ICYMI — Dems Intro “WAGE” Act: We reported last week on the drastic legislative proposal introduced to increase NLRB penalties against employers, to facilitate union organizing. In addition to our summary piece and this document including proposed changes to the NLRA in redline, we provided links to some additional resources and coverage. Add to those, this Washington Examiner piece and this EPI post promoting the bill.
Three For The Road: Law360 ($) today summarizes three notable NLRB decisions issued during former Member Harry Johnson’s final days on the job. Lest they be lost in the overshadowing of the Board’s major Browning-Ferris decision, the piece highlights:
- GVS Properties, 362 NLRB No. 194, Case No. 29-CA-077359 (Aug. 27 2015), wherein the Board ruled that an employer “which purchased several properties in New York City and was legally obligated to retain building service workers, qualified as a successor employer that had to bargain with a union that represented workers at those properties.”
- Lincoln Lutherine of Racine, 362 NLRB No. 188, Case No. 30-CA-111099 (Aug. 27, 2015), which we discussed here, wherein the Board cast aside 50 years of precedent to require employers to continue union dues checkoff payments following contract expiration.
- On Assignment Staffing Services, Inc., 362 NLRB No. 189, 32-CA-095025 (Aug. 27, 2015), in which the Board “declared that mandatory arbitration agreements that require workers to waive their right to pursue class or collective action claims violated federal labor law.”

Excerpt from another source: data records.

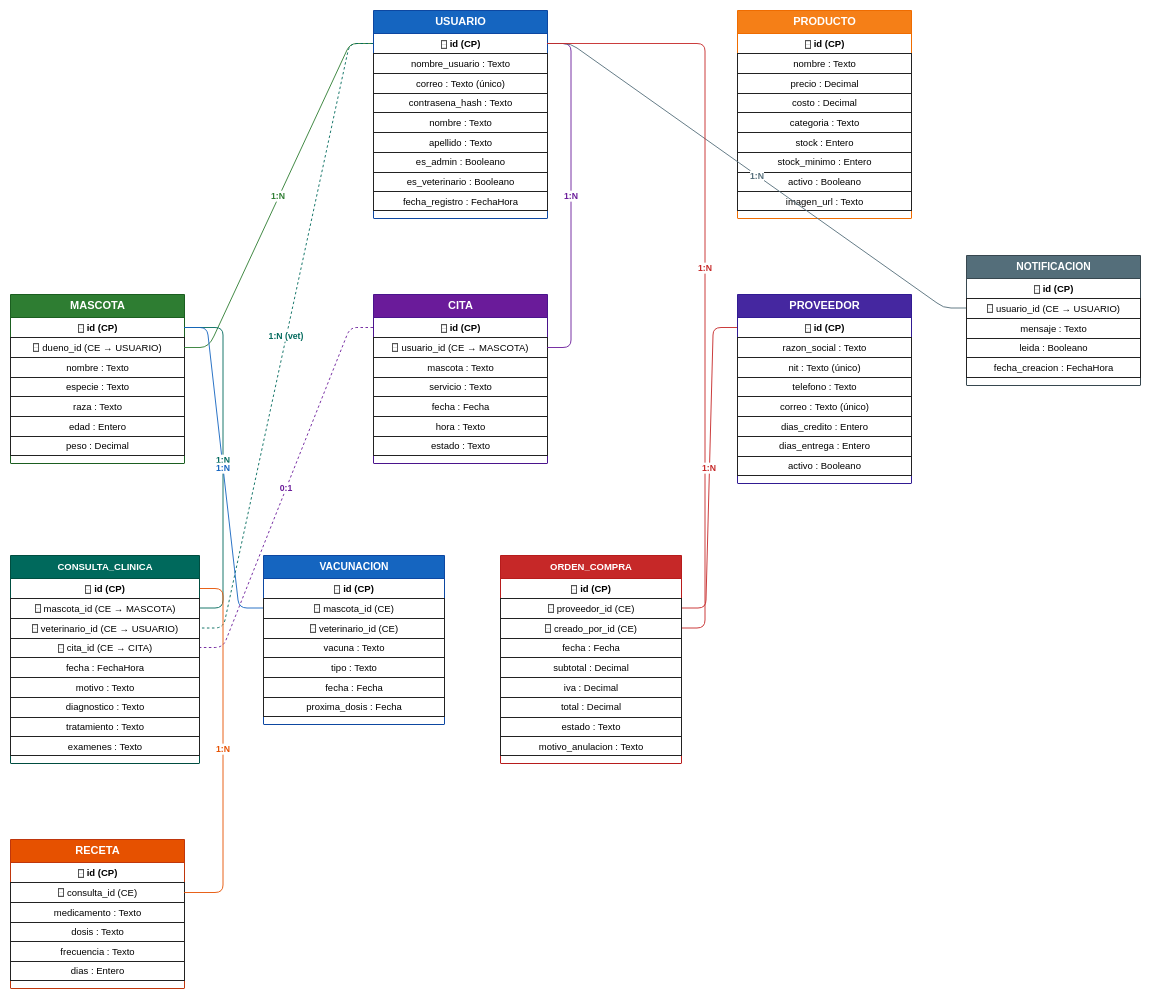
<!DOCTYPE html>
<html lang="es">
<head>
<meta charset="utf-8">
<title>Diagrama entidad-relación</title>
<style>
:root {
  --ink: #222;
  --blue: #1565c0; --blue-edge: #0d47a1;
  --amber: #f57f17; --amber-edge: #ef6c00;
  --slate: #546e7a; --slate-edge: #37474f;
  --green: #2e7d32; --green-edge: #1b5e20;
  --purple: #6a1b9a; --purple-edge: #4a148c;
  --indigo: #4527a0; --indigo-edge: #311b92;
  --teal: #00695c; --teal-edge: #004d40;
  --red: #c62828; --red-edge: #b71c1c;
  --orange: #e65100; --orange-edge: #bf360c;
}
* { box-sizing: border-box; margin: 0; padding: 0; }
html, body { width: 1150px; height: 999px; overflow: hidden; background: #fff; }
.diagram { position: relative; width: 1150px; height: 999px; font: 9.5px/1 "Liberation Sans", Arial, sans-serif; color: #000; }
.entity { position: absolute; display: flex; flex-direction: column; width: 175px; border: 1px solid var(--edge); border-radius: 1px; background: #fff; padding-bottom: 7px; }
.entity h2 { display: flex; align-items: center; justify-content: center; height: 23.7px; margin: -1px -1px 0; border: 1px solid var(--edge); border-radius: 1px; background: var(--fill); color: #fff; font-size: 11px; }
.entity .medium { font-size: 10.3px; }
.entity .small { font-size: 9.5px; }
.entity ul { list-style: none; margin: 0 -1px; }
.entity li { display: flex; align-items: center; justify-content: center; height: 19.7px; border: 1px solid var(--ink); border-bottom: 0; white-space: pre; }
.entity li:first-child { border-color: transparent; font-weight: bold; }
.entity li:last-child { height: 20.2px; border-bottom: 1px solid var(--ink); }
.key { width: 6px; height: 9px; margin-right: 3px; border: 1px solid #555; background: repeating-linear-gradient(#ddd 0 1px, #fff 1px 3px); }
.blue { --fill: var(--blue); --edge: var(--blue-edge); }
.amber { --fill: var(--amber); --edge: var(--amber-edge); }
.slate { --fill: var(--slate); --edge: var(--slate-edge); }
.green { --fill: var(--green); --edge: var(--green-edge); }
.purple { --fill: var(--purple); --edge: var(--purple-edge); }
.indigo { --fill: var(--indigo); --edge: var(--indigo-edge); }
.teal { --fill: var(--teal); --edge: var(--teal-edge); }
.red { --fill: var(--red); --edge: var(--red-edge); }
.orange { --fill: var(--orange); --edge: var(--orange-edge); }
.usuario { left: 373px; top: 10px; }
.producto { left: 737px; top: 10px; }
.notificacion { left: 966px; top: 255px; }
.mascota { left: 10px; top: 294px; }
.cita { left: 373px; top: 294px; }
.proveedor { left: 737px; top: 294px; }
.consulta { left: 10px; top: 555px; width: 190px; }
.vacunacion { left: 263px; top: 555px; width: 182px; }
.orden { left: 500px; top: 555px; width: 182px; }
.receta { left: 10px; top: 839px; }
.relations { position: absolute; inset: 0; }
.relations path { fill: none; stroke: var(--fill); stroke-width: 0.9; }
.relations .optional { stroke-dasharray: 2.5 2.5; }
.cardinality { position: absolute; transform: translate(-50%, -50%); padding: 1px 0; background: #fff; color: var(--fill); font-size: 8.7px; font-weight: bold; white-space: nowrap; }
</style>
</head>
<body>
<main class="diagram">
  <section class="entity blue usuario">
    <h2>USUARIO</h2>
    <ul>
      <li><i class="key"></i>id (CP)</li>
      <li>nombre_usuario : Texto</li>
      <li>correo : Texto (único)</li>
      <li>contrasena_hash : Texto</li>
      <li>nombre : Texto</li>
      <li>apellido : Texto</li>
      <li>es_admin : Booleano</li>
      <li>es_veterinario : Booleano</li>
      <li>fecha_registro : FechaHora</li>
    </ul>
  </section>
  <section class="entity amber producto">
    <h2>PRODUCTO</h2>
    <ul>
      <li><i class="key"></i>id (CP)</li>
      <li>nombre : Texto</li>
      <li>precio : Decimal</li>
      <li>costo : Decimal</li>
      <li>categoria : Texto</li>
      <li>stock : Entero</li>
      <li>stock_minimo : Entero</li>
      <li>activo : Booleano</li>
      <li>imagen_url : Texto</li>
    </ul>
  </section>
  <section class="entity slate notificacion">
    <h2 class="medium">NOTIFICACION</h2>
    <ul>
      <li><i class="key"></i>id (CP)</li>
      <li><i class="key"></i>usuario_id (CE → USUARIO)</li>
      <li>mensaje : Texto</li>
      <li>leida : Booleano</li>
      <li>fecha_creacion : FechaHora</li>
    </ul>
  </section>
  <section class="entity green mascota">
    <h2>MASCOTA</h2>
    <ul>
      <li><i class="key"></i>id (CP)</li>
      <li><i class="key"></i>dueno_id (CE → USUARIO)</li>
      <li>nombre : Texto</li>
      <li>especie : Texto</li>
      <li>raza : Texto</li>
      <li>edad : Entero</li>
      <li>peso : Decimal</li>
    </ul>
  </section>
  <section class="entity purple cita">
    <h2>CITA</h2>
    <ul>
      <li><i class="key"></i>id (CP)</li>
      <li><i class="key"></i>usuario_id (CE → MASCOTA)</li>
      <li>mascota : Texto</li>
      <li>servicio : Texto</li>
      <li>fecha : Fecha</li>
      <li>hora : Texto</li>
      <li>estado : Texto</li>
    </ul>
  </section>
  <section class="entity indigo proveedor">
    <h2>PROVEEDOR</h2>
    <ul>
      <li><i class="key"></i>id (CP)</li>
      <li>razon_social : Texto</li>
      <li>nit : Texto (único)</li>
      <li>telefono : Texto</li>
      <li>correo : Texto (único)</li>
      <li>dias_credito : Entero</li>
      <li>dias_entrega : Entero</li>
      <li>activo : Booleano</li>
    </ul>
  </section>
  <section class="entity teal consulta">
    <h2 class="small">CONSULTA_CLINICA</h2>
    <ul>
      <li><i class="key"></i>id (CP)</li>
      <li><i class="key"></i>mascota_id (CE → MASCOTA)</li>
      <li><i class="key"></i>veterinario_id (CE → USUARIO)</li>
      <li><i class="key"></i>cita_id (CE → CITA)</li>
      <li>fecha : FechaHora</li>
      <li>motivo : Texto</li>
      <li>diagnostico : Texto</li>
      <li>tratamiento : Texto</li>
      <li>examenes : Texto</li>
    </ul>
  </section>
  <section class="entity blue vacunacion">
    <h2 class="medium">VACUNACION</h2>
    <ul>
      <li><i class="key"></i>id (CP)</li>
      <li><i class="key"></i>mascota_id (CE)</li>
      <li><i class="key"></i>veterinario_id (CE)</li>
      <li>vacuna : Texto</li>
      <li>tipo : Texto</li>
      <li>fecha : Fecha</li>
      <li>proxima_dosis : Fecha</li>
    </ul>
  </section>
  <section class="entity red orden">
    <h2 class="small">ORDEN_COMPRA</h2>
    <ul>
      <li><i class="key"></i>id (CP)</li>
      <li><i class="key"></i>proveedor_id (CE)</li>
      <li><i class="key"></i>creado_por_id (CE)</li>
      <li>fecha : Fecha</li>
      <li>subtotal : Decimal</li>
      <li>iva : Decimal</li>
      <li>total : Decimal</li>
      <li>estado : Texto</li>
      <li>motivo_anulacion : Texto</li>
    </ul>
  </section>
  <section class="entity orange receta">
    <h2>RECETA</h2>
    <ul>
      <li><i class="key"></i>id (CP)</li>
      <li><i class="key"></i>consulta_id (CE)</li>
      <li>medicamento : Texto</li>
      <li>dosis : Texto</li>
      <li>frecuencia : Texto</li>
      <li>dias : Entero</li>
    </ul>
  </section>

  <svg class="relations" width="1150" height="999" viewBox="0 0 1150 999" aria-hidden="true">
    <path class="green" d="M373 43.5H357Q350 43.5 347 50L214 336Q209 347.5 200 347.5H184"/>
    <path class="purple" d="M547 43.5H563Q571 43.5 571 51V340Q571 347.5 563 347.5H547"/>
    <path class="teal" d="M184 327.5H215Q223 327.5 223 335V600Q223 608 215 608H200"/>
    <path class="teal optional" d="M373 43.5H357Q350 43.5 348 51L225 620Q223 628 215 628H200"/>
    <path class="purple optional" d="M373 327.5H357Q350 327.5 347 335L226 640Q223 647.5 215 647.5H200"/>
    <path class="blue" d="M184 327.5H200Q207 327.5 208 335L238 600Q239 608 247 608H263"/>
    <path class="orange" d="M200 588.5H215Q223 588.5 223 596V885Q223 892.5 215 892.5H184"/>
    <path class="slate" d="M547 43.5H563Q571 43.5 577 48L937 303Q943 308 951 308H966"/>
    <path class="red" d="M547 43.5H697Q705 43.5 705 51V620Q705 628 697 628H682"/>
    <path class="red" d="M737 327.5H721Q713 327.5 713 335L706 600Q706 608 698 608H682"/>
  </svg>

  <span class="cardinality green" style="left:278px;top:196px">1:N</span>
  <span class="cardinality purple" style="left:571px;top:196px">1:N</span>
  <span class="cardinality slate" style="left:757px;top:176px">1:N</span>
  <span class="cardinality red" style="left:705px;top:268px">1:N</span>
  <span class="cardinality red" style="left:709px;top:468px">1:N</span>
  <span class="cardinality teal" style="left:286px;top:336px">1:N (vet)</span>
  <span class="cardinality teal" style="left:223px;top:460px">1:N</span>
  <span class="cardinality blue" style="left:223px;top:468px">1:N</span>
  <span class="cardinality purple" style="left:286px;top:488px">0:1</span>
  <span class="cardinality orange" style="left:223px;top:749px">1:N</span>
</main>
</body>
</html>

Joint Employer Impact: And businesses of all types are still struggling to determine how the Board’s recent Browning-Ferris decision, with its amorphous, results-driven “standard,” will impact popular business models. Former NLRB Member Marshall Babson took to the New York Times Opinion Pages to criticize “[This] Impractical and Dangerous Ruling.” SHRM notes that the “NLRB’s New Joint Employer Test May Impact OSHA” obligations as well. Finally, this analysis by CIO looks at “How ‘joint employer’ ruling impacts IT outsourcing customers.”